People of color are often used to hearing that they sound angry all the time. The “angry black woman” stereotype is especially common. What you may not know is that “angry Jewish woman,” or simply “angry Jewish people,” is also a Thing.
And I’m one of them.
In an unexpected way, the Trump era has brought out the ethnic and cultural Jewishness in me. Seeing injustice makes me angry, and anger over injustice is one of the few things that Judaism is pretty dogmatic about. To be Jewish is to be concerned for the underdog. To be Christian, too, is to be concerned for the underdog. But that concern doesn’t tend to manifest in the same ways.
I follow a few Christian bloggers whom I greatly respect, who have said recently that responding to a situation with anger diminishes the rationality of your argument. I also follow a few rabbis on Twitter who emphasize that righteous anger is often the motivator to get things done; to make positive change happen.
Both sides make great points. But I tend to resonate more with the Jewish perspective on this, because the majority of Christians in America can’t understand, on a personal level, what it’s like to be a minority; what it’s like to have high-ranking politicians cozy up to people who don’t consider you fully human (and who think the Holocaust was an elaborate hoax!).

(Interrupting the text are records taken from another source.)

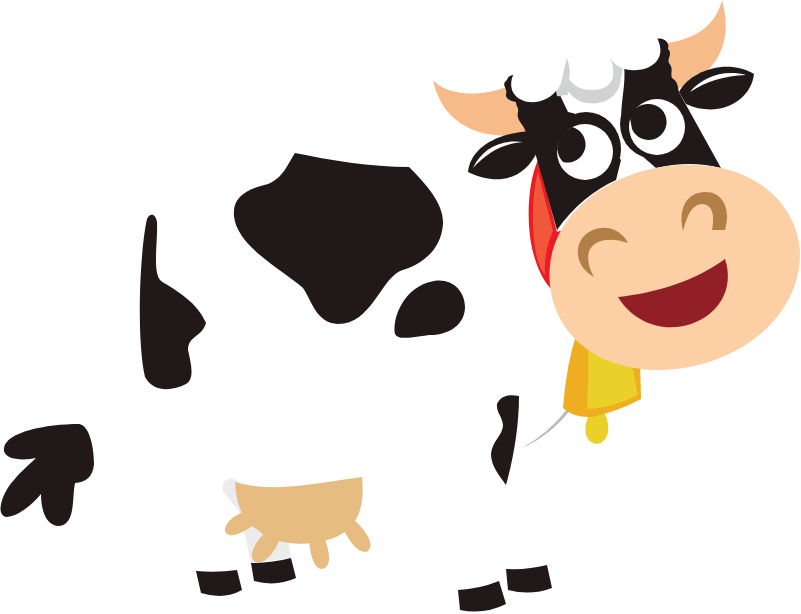
<!DOCTYPE html>
<html lang="en">
<head>
<meta charset="utf-8">
<title>Smiling cow</title>
<style>
:root {
  --paper: #ffffff;
  --ink: #201819;
  --horn: #f7bb8a;
  --muzzle: #fccfa4;
  --nostril: #b37f46;
  --mouth: #921f26;
  --collar: #ed1c24;
  --collar-light: #f1573a;
  --bell: #ead028;
  --bell-shade: #efad20;
  --udder: #e6bc80;
  --curl-shade: #d1d2d2;
  --leg-shade: #ececec;
}
html, body { margin: 0; background: var(--paper); overflow: hidden; }
svg { display: block; width: 801px; height: 614px; }
.ink { fill: var(--ink); }
.white { fill: var(--paper); }
.horn { fill: var(--horn); }
.udder { fill: var(--udder); }
.nostril { fill: var(--nostril); }
</style>
</head>
<body>
<svg viewBox="0 0 801 614" role="img" aria-label="Smiling black and white cow with a yellow bell">
  <g id="tail" class="ink">
    <path d="M4 448C6 432 46 424 79 424C89 425 94 446 94 464C93 477 86 482 75 483C72 496 76 525 59 526C46 526 41 510 41 494C32 505 17 517 6 517C-6 514 4 490 14 480C21 471 30 464 36 458C23 461 2 460 4 448Z"/>
  </g>

  <g id="body-patches" class="ink">
    <path d="M295 153C329 160 371 167 409 167C427 185 444 204 443 224C441 250 423 264 400 271C380 281 371 324 338 324C316 323 312 301 303 288C283 270 237 247 234 216C232 196 248 189 268 184C284 177 287 165 295 153Z"/>
    <path d="M147 219C150 212 156 214 157 222C158 242 152 273 161 281C177 291 197 302 206 323C202 337 188 336 188 350C191 363 195 379 186 384C172 391 154 393 145 377C136 337 140 250 147 219Z"/>
    <path d="M395 334C392 318 404 286 434 281C452 278 465 291 465 307C465 324 450 334 433 335C419 335 399 342 395 334Z"/>
    <path d="M519 396C519 425 514 457 506 485C499 475 491 466 491 454C492 441 503 435 503 425C502 416 496 412 497 404C501 395 510 394 519 396Z"/>
  </g>

  <g id="legs">
    <path fill="var(--leg-shade)" d="M236 480C226 476 221 483 223 491L240 513L251 563L291 558L284 515Z"/>
    <g class="ink">
      <path d="M196 571Q217 573 237 570L242 590Q224 600 201 593Z"/>
      <path d="M251 563Q272 563 291 558L296 578Q276 587 254 581Z"/>
      <path d="M458 590Q479 589 499 581L506 604Q484 615 460 610Z"/>
      <path d="M506 569Q528 570 547 565L552 588Q531 596 508 590Z"/>
    </g>
  </g>

  <g id="udder" class="udder">
    <path d="M235 482C275 494 322 482 362 477C365 505 358 522 346 531C326 547 277 549 258 530C243 523 236 504 235 482Z"/>
    <path d="M247 511C235 514 224 523 225 531C228 540 245 533 255 523Z"/>
    <path d="M265 533C257 540 249 552 253 560C261 568 275 554 280 538Z"/>
    <path d="M309 540C310 552 313 569 322 569C332 567 330 552 324 537Z"/>
    <path d="M342 526C347 538 356 552 366 552C375 548 370 534 354 520Z"/>
  </g>

  <path id="chest-line" fill="#b9babb" d="M522 448Q549 433 568 408L571 409Q550 436 522 448Z"/>

  <g id="bell">
    <path fill="var(--bell)" d="M590 414C583 424 583 443 597 444C609 442 611 427 605 414Z"/>
    <path fill="var(--bell-shade)" d="M577 332L640 360L641 399Q619 411 592 417Q574 418 563 408Q566 366 577 332Z"/>
    <path fill="var(--bell)" d="M588 340L631 360L638 395Q613 408 587 409Q589 370 588 340Z"/>
  </g>

  <g id="collar">
    <path fill="var(--collar)" d="M538 160C528 182 526 220 532 248C536 266 543 281 552 290L562 235Z"/>
    <path fill="var(--collar-light)" d="M538 172C531 198 532 232 536 253C538 263 541 270 545 275C544 259 547 244 553 231Z"/>
  </g>

  <g id="horns" class="horn">
    <path d="M433 80C447 96 482 98 511 85L528 133C492 141 444 132 433 80Z"/>
    <path d="M722 0C716 25 696 39 667 43L671 91C709 80 736 50 722 0Z"/>
  </g>

  <g id="head">
    <path class="white" d="M525 110L580 70L640 60L672 85L722 168L557 232Z"/>
    <path class="ink" d="M516 75C507 74 508 80 506 81C501 85 508 89 506 94C505 99 511 101 516 102C516 107 519 107 518 112C516 120 523 124 525 130L536 156L557 230C574 206 594 190 616 180L621 160L560 86L520 88Z"/>
    <path class="ink" d="M657 39C664 37 670 43 668 49C673 54 667 58 669 63C674 69 670 73 672 78C680 83 677 90 680 94L721 168Q690 160 656 168L626 142C615 115 627 92 624 65L655 62Z"/>
    <path class="white" d="M557 89Q572 99 589 102L605 104Q617 96 620 82L622 150L612 149Q590 115 568 112Z"/>
  </g>

  <g id="ears">
    <path class="ink" d="M468 172C470 150 494 132 535 131L537 152C526 176 501 188 468 172Z"/>
    <path class="white" d="M473 168C482 149 500 139 523 142C503 144 489 151 473 168Z"/>
    <path class="ink" d="M679 92C690 71 727 58 754 74C751 101 719 119 686 104Z"/>
    <path class="white" d="M690 92C702 77 724 69 746 75C724 76 707 81 690 92Z"/>
  </g>

  <g id="eyes">
    <ellipse class="ink" cx="586" cy="149" rx="35" ry="37"/>
    <circle class="white" cx="585" cy="152" r="28"/>
    <path class="ink" d="M557 148A28 28 0 0 1 572 127A18 18 0 1 1 563 162Q558 157 557 148Z"/>
    <ellipse class="ink" cx="655" cy="124" rx="35" ry="35"/>
    <circle class="white" cx="657" cy="127" r="28"/>
    <path class="ink" d="M630 118Q634 105 647 104A18 18 0 1 1 632 129Z"/>
  </g>

  <g id="forelock">
    <path fill="var(--curl-shade)" d="M567 58C557 66 553 80 557 96C562 97 567 94 569 92C580 109 612 107 619 87C622 78 621 72 624 66L607 50Z"/>
    <path class="white" d="M512 78C517 64 532 54 548 58C555 46 572 40 582 45C590 31 615 26 625 36C637 27 656 32 658 40C666 58 653 69 637 70C621 72 610 62 607 51C620 76 612 89 594 90C581 91 573 85 569 79C571 71 569 65 567 58C562 74 563 85 556 91C546 104 524 106 515 95C510 89 511 82 512 78Z"/>
  </g>

  <g id="muzzle">
    <path fill="var(--muzzle)" d="M550 285C543 220 605 169 680 165C748 161 797 199 800 252C801 319 735 368 662 370C602 371 556 339 550 285Z"/>
    <path class="nostril" d="M594 277C572 265 573 238 593 230C608 224 622 231 628 243C612 237 596 239 590 249C586 258 589 268 594 277Z"/>
    <path class="nostril" d="M683 231C678 211 685 193 704 192C724 191 731 211 725 230H712C715 214 712 205 703 204C691 204 687 217 683 231Z"/>
    <path fill="var(--mouth)" d="M618 297C656 293 695 281 725 259C735 289 718 315 691 324C660 334 632 320 618 297Z"/>
  </g>
</svg>
</body>
</html>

For many of us, anger has been the default emotion since 2016, and we can’t just turn it off. Anger is really the only appropriate response to just about everything this administration has done.
Maybe anger is an underlying emotion that alerts us to a bigger problem: The Way Things Are is not okay. The Way The World Is is not God’s ideal. We still have work to do.
In this sense, I believe that anger can be considered a righteous, holy thing. To a point.
Here’s one thing I’ve noticed about anger: it tends to affect people from the bottom up. People in poverty, or those who live paycheck to paycheck, are angry at how much it costs for a single insulin pump. Black people are angry at seeing their brothers and sisters become hashtags in the aftermath of police violence. The people at the top of the food chain either have no idea that these things are happening, or they tune it out because it makes them sad or uncomfortable.
What does it take to stir the wealthy, privileged (and let’s face it: white) people? When we are inconvenienced. When our comfort is slightly disturbed.
Only then do we catch on. Only then do we notice the outrage that has been simmering for years before we finally see it come to a flash boil. If we were better (and all of us can be better) at fulfilling our obligation to care for “the least of these,” at listening to others’ experiences without trivializing them, maybe they wouldn’t be so “angry” all the time! That it’s so easy for some Christians to dismiss anger as “unproductive” says volumes about their own priorities.
That said, what you do with your anger matters. Letting it corrupt your spirit and turn you hateful does not help anyone. I don’t want to be someone who delights in being angry for anger’s sake (which is pretty popular in many “hot takes” on social media). If I am angry, I pray that God can use it. I hope that it will motivate me to make positive change, to further the cause of the Kingdom.
If I let my anger cripple me, then it is no longer righteous. I would hope that Christians and Jews can unite around that idea.